The leader of the state's largest farm organization has been re-elected to a new term in office. California Farm Bureau Federation President Doug Mosebar was re-elected in a unanimous vote of delegates to the organization's Annual Meeting, as it ended yesterday (Wednesday) in Sparks, Nevada. Mosebar is from Santa Ynez and begins a second two-year term as Farm Bureau president. Farm Bureau vice presidents Paul Wenger of Modesto and Kenny Watkins of Linden also won re-election.
Educating a new generation of farmers and other agricultural professionals has taken on additional urgency as California's farm population ages. The chancellor of the California State University system brought some encouraging news, when he spoke to the California Farm Bureau Annual Meeting. Chancellor Charles Reed said the CSU system remains committed to agricultural education and that enrollment in its agricultural colleges rose 5 percent this year.
The active harvest has ended, but California apple farmers continue to ship fruit to market. The California Apple Commission says farmers harvested enough fruit to fill 3 million, 40-pound boxes. The commission reports strong domestic demand, so shippers didn't send as many apples to foreign markets. But Mexico was an exception. Demand remains so high that the export period has been extended more than a month, until December 21st.
Americans don't eat as much dried fruit as they once did. A U.S. Agriculture Department report says Americans have reduced consumption of raisins and dried plums since the mid-1990s. Demand for dried apples, dates and figs has also diminished. The report says competition from other dried fruits could be part of the reason.
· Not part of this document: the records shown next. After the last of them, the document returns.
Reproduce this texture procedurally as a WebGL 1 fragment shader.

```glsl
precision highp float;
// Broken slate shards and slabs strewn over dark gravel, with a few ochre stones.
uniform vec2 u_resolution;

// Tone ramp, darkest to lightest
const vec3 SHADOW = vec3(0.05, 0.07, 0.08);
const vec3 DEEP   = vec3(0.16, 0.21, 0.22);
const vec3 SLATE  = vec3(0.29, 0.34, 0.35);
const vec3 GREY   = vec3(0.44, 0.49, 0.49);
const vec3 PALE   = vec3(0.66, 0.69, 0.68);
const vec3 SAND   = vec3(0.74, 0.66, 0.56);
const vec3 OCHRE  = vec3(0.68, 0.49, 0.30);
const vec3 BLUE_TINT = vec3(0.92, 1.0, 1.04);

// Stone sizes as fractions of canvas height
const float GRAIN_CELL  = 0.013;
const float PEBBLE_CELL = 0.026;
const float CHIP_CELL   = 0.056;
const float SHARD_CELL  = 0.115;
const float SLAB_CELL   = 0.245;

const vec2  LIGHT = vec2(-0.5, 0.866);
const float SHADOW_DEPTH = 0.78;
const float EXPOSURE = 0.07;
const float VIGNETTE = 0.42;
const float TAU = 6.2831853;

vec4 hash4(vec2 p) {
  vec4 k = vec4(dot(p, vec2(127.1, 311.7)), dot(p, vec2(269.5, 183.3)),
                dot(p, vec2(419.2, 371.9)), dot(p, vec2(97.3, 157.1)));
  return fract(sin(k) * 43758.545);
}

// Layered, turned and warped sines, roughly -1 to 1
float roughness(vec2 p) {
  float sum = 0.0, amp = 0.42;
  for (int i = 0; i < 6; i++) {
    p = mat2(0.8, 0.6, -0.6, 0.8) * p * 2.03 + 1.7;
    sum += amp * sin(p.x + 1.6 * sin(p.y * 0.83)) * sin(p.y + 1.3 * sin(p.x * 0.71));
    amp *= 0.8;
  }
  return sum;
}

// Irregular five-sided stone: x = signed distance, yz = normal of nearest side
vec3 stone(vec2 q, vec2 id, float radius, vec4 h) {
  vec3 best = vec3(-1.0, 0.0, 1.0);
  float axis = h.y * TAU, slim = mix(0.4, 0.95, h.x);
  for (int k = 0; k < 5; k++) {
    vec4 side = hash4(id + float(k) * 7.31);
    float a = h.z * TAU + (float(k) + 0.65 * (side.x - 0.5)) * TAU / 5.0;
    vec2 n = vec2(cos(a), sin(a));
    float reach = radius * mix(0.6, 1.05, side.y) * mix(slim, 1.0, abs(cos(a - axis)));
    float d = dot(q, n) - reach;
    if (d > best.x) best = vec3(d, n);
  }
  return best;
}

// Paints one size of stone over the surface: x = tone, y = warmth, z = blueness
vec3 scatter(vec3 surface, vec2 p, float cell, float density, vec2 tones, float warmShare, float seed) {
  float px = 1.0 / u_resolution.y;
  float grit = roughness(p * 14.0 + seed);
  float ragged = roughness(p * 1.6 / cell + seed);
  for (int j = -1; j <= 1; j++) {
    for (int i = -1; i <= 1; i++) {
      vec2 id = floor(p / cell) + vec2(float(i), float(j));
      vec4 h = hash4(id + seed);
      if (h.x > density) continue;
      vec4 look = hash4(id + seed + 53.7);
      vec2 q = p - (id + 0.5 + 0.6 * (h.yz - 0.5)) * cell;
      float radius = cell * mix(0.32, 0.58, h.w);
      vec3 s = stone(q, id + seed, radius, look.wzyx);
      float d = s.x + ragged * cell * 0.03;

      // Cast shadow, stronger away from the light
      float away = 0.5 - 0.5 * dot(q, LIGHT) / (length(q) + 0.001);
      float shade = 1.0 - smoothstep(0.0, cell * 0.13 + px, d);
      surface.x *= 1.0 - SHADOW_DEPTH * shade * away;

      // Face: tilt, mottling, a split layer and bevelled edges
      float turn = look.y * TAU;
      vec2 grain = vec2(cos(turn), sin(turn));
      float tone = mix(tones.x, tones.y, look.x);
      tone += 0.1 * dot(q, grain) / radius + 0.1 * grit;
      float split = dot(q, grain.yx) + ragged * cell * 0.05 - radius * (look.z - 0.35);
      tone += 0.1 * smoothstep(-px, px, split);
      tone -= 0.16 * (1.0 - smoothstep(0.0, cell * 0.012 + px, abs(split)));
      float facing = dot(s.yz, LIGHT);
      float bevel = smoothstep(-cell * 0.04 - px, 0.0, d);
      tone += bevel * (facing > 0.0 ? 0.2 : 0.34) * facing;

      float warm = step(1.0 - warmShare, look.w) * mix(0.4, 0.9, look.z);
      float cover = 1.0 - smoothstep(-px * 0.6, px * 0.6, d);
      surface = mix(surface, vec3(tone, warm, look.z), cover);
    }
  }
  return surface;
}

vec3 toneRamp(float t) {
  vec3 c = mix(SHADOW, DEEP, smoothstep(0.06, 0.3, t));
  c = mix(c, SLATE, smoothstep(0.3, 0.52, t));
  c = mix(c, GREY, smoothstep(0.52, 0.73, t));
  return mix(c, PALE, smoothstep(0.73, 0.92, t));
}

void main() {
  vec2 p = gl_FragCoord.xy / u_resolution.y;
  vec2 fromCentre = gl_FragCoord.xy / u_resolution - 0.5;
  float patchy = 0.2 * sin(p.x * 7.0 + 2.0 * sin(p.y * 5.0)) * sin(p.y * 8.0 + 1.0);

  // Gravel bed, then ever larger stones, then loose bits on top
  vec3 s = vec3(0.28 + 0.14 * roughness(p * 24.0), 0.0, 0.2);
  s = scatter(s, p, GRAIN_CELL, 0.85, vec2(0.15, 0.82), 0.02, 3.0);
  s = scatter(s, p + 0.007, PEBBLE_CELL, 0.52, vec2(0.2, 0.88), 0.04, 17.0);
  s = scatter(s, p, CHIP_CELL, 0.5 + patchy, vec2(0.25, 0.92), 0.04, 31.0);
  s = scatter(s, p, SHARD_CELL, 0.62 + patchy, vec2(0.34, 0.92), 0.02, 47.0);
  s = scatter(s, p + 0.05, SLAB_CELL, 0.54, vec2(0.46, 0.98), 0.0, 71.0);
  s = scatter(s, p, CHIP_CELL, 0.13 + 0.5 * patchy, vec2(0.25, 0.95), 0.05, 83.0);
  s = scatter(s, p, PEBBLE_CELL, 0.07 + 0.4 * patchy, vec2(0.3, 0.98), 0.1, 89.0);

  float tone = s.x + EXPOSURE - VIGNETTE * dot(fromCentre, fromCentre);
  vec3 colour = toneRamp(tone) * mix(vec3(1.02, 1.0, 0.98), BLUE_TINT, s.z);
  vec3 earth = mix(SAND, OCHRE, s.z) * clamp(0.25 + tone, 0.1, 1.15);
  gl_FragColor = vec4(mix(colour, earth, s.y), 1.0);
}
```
Use of dried strawberries, blueberries, raspberries and cranberries has increased in snack foods and cereals.Top